── Provided entries ──

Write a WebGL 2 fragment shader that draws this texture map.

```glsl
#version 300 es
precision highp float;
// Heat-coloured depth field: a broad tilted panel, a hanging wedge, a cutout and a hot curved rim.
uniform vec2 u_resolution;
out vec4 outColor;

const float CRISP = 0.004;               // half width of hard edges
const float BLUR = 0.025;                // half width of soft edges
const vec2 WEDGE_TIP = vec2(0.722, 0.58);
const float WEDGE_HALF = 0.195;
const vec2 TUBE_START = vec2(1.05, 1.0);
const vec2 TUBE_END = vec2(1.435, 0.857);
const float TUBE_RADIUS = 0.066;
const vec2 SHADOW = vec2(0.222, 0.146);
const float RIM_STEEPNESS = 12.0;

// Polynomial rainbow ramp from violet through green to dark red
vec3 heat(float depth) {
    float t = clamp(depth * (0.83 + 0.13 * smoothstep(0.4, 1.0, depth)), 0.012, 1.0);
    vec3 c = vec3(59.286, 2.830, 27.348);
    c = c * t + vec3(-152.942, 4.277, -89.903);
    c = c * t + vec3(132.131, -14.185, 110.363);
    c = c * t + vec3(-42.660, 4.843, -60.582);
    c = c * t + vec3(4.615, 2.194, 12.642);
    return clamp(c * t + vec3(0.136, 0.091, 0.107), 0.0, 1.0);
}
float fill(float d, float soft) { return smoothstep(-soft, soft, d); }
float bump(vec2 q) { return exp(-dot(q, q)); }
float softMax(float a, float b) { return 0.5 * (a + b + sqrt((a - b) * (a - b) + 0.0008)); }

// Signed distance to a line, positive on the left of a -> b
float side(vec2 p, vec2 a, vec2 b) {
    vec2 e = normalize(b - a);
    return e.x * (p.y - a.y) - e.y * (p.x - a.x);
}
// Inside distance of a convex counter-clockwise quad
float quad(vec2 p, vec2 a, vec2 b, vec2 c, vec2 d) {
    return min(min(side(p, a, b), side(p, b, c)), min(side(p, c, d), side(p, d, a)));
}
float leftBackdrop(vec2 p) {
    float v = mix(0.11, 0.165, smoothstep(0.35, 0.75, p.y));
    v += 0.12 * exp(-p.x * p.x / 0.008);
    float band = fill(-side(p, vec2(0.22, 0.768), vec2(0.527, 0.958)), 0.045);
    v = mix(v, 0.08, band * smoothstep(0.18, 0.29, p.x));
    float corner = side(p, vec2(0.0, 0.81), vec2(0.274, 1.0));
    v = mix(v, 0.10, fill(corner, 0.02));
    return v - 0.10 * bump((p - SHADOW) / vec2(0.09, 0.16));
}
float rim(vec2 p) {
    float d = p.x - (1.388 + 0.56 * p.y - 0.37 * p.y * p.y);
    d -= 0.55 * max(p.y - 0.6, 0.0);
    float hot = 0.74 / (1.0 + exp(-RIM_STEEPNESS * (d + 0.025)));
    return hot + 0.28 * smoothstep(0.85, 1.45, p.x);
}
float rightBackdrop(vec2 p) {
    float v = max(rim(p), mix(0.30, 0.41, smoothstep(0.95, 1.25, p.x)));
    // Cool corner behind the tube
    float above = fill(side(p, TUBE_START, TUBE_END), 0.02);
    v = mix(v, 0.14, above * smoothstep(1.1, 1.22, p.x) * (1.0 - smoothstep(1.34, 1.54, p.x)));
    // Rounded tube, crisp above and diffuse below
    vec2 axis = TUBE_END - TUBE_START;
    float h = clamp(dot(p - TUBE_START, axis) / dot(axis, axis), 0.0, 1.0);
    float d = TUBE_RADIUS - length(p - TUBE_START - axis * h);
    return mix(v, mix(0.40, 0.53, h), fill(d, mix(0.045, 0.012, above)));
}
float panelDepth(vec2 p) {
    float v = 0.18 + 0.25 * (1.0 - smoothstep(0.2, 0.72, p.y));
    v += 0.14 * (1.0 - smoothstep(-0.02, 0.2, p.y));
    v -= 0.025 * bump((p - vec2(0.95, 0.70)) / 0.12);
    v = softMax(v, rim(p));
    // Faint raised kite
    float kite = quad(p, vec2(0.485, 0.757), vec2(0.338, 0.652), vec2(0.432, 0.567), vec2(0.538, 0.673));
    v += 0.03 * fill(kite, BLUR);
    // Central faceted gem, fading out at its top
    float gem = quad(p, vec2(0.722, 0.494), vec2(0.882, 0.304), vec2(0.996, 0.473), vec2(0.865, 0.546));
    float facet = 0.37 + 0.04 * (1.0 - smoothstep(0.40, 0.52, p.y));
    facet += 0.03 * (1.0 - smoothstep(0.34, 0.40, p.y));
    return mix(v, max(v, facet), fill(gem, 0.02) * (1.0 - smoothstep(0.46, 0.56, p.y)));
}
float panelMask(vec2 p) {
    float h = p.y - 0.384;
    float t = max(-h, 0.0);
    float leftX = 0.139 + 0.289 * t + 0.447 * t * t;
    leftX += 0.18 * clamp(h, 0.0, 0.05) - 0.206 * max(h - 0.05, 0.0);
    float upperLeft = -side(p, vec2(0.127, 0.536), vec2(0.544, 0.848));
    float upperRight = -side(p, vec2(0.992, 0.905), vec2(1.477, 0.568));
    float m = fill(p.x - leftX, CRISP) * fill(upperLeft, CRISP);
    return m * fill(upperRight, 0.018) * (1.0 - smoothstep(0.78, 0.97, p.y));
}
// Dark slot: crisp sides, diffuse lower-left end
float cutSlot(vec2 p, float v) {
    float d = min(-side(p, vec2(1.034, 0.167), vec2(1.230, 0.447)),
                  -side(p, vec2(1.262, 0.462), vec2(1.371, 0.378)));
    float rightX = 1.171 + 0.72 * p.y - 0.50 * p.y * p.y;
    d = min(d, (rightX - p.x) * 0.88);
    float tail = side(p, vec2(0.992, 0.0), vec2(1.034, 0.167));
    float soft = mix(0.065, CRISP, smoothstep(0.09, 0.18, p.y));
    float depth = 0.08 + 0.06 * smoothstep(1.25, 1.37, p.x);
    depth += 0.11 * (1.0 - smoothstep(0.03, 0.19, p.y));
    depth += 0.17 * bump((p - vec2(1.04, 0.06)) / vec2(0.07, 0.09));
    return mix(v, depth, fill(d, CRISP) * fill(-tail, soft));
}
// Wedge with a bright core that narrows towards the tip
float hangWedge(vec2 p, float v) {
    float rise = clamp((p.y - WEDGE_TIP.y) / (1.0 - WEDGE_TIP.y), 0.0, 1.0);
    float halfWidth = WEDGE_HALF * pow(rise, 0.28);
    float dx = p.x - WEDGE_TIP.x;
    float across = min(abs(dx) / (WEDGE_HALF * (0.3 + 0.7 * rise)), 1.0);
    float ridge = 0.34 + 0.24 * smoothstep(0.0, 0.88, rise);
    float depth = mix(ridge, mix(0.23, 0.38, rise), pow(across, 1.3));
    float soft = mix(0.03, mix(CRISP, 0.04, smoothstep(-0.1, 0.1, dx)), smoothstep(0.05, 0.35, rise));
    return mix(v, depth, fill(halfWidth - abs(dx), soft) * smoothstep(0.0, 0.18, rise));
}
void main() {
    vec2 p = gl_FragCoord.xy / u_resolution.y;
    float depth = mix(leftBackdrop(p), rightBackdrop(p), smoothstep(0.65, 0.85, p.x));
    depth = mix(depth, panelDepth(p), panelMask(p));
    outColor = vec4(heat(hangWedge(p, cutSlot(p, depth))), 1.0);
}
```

───

Problem to solve: Scan the listing and report each line where the word "const" shows up.

Result of this exercise:
const float CRISP = 0.004;               // half width of hard edges
const float BLUR = 0.025;                // half width of soft edges
const vec2 WEDGE_TIP = vec2(0.722, 0.58);
const float WEDGE_HALF = 0.195;
const vec2 TUBE_START = vec2(1.05, 1.0);
const vec2 TUBE_END = vec2(1.435, 0.857);
const float TUBE_RADIUS = 0.066;
const vec2 SHADOW = vec2(0.222, 0.146);
const float RIM_STEEPNESS = 12.0;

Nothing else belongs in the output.